C++ printf()

The printf() function in C++ is used to write a formatted string to stdout.

printf() prototype

int printf( const char* format, ... );

The printf() function writes the string pointed to by format to stdout. The string format may contain format specifiers starting with % which are replaced by the values of variables that are passed to the printf() function as additional arguments.

It is defined in <cstdio> header file.

printf() Parameters

  • format: Pointer to a null terminated string that is written to the file stream. It consists of characters along with optional format specifiers starting with %.

    The format specifiers are replaced by the values of respective variables that follows the format string.

    The format specifier has the following parts:

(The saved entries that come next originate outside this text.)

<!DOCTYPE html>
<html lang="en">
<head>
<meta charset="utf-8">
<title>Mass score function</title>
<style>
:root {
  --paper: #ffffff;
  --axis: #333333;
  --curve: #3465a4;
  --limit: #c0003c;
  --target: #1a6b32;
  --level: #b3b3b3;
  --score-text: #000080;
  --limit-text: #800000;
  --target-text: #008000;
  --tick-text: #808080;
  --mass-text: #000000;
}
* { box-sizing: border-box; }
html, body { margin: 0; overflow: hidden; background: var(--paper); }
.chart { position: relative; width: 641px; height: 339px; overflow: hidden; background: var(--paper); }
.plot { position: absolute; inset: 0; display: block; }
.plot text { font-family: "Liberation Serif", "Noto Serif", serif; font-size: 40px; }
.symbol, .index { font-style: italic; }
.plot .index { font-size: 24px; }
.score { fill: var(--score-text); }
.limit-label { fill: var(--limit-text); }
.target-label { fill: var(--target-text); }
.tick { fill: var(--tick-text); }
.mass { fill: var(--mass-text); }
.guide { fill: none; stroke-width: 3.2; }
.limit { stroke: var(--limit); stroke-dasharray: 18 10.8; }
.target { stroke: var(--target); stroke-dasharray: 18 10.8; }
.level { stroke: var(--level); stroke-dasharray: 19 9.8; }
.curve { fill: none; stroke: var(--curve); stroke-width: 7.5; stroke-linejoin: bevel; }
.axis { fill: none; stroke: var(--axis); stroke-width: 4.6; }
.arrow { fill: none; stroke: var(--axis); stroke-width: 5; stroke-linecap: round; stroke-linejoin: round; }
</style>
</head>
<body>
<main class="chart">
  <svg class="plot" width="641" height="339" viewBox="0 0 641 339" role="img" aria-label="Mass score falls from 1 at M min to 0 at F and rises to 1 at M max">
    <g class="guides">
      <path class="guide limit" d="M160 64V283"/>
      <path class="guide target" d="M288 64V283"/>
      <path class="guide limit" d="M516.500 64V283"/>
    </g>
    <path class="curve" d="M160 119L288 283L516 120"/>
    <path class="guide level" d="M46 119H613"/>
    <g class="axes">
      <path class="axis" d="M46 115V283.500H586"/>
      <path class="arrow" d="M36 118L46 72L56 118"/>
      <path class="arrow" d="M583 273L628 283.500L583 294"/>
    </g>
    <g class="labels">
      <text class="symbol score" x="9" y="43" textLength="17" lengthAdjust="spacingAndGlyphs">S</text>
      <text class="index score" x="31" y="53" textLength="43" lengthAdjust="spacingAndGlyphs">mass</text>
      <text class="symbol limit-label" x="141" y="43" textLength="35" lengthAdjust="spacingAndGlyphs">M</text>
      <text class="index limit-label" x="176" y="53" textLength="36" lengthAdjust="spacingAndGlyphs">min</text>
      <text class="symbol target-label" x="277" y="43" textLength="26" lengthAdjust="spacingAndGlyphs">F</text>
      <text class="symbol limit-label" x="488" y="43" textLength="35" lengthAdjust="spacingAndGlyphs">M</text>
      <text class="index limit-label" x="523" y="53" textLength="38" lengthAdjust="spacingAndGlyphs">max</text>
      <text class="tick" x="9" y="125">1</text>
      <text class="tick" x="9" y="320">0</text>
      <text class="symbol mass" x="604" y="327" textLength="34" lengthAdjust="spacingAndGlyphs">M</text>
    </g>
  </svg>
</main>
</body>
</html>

    • A leading % sign
    • Flags: Optional one or more flags that modifies the conversion behavior.
      • - : Left justify the result within the field. By default it is right justified.
      • + : The sign of the result is attached to the beginning of the value, even for positive results.
      • Space: If there is no sign, a space is attached to the beginning of the result.
      • # : An alternative form of the conversion is performed.
      • 0 : It is used for integer and floating point number. Leading zeros are used to pad the numbers instead of space.
    • Width: An optional * or integer value used to specify minimum width field.
    • Precision : An optional field consisting of a . followed by * or integer or nothing to specify the precision.
    • Length : An optional length modifier that specifies the size of the argument.
    • Specifier: A conversion format specifier. The available format specifiers are as follows:
      Format Specifier Description
      % Prints %
      c Writes a single character
      s Writes a character string
      d or i Converts a signed integer to decimal representation
      o Converts an unsigned integer to octal representation
      X or x Converts an unsigned integer to hexadecimal representation
      u Converts an unsigned integer to decimal representation
      F or f Converts floating-point number to the decimal representation
      E or e Converts floating-point number to the decimal exponent notation
      A or a Converts floating-point number to the hexadecimal exponent
      G or g Converts floating-point number to either decimal or decimal exponent notation
      n Returns the number of characters written so far by this call to the function. The result is written to the value pointed to by the argument
      p Writes an implementation defined character sequence defining a pointer.

      So the general format of format specifier is: %[flags][width][.precision][length]specifier

  • … : Other additional arguments specifying the data to be printed. They occur in a sequence according to the format specifier.

printf() Return value

If successful, the printf() function returns number of characters written. On failure it returns a negative value.

Example 1: How printf() function works

#include <cstdio>

int main()
{
    int x = 5;
    char my_name[] = "Lincoln";

    printf("x = %d \n", x);
    printf("My name is %s \n", my_name);
    
    return 0;
}

When you run the program, the output will be:

x = 5 
My name is Lincoln

Example 2: More examples on printf()

#include <cstdio>

int main()
{
    char ch = 'a';
    float a = 5.0, b = 3.0;
    int x = 10;

    printf("%.3f / %.3f = %.3f \n", a,b,a/b);
    printf("Setting width %*c \n",5,ch);
    printf("Octal equivalent of %d is %o \n",x,x);

    return 0;
}

When you run the program, the output will be:

5.000 / 3.000 = 1.667 
Setting width     a 
Octal equivalent of 10 is 12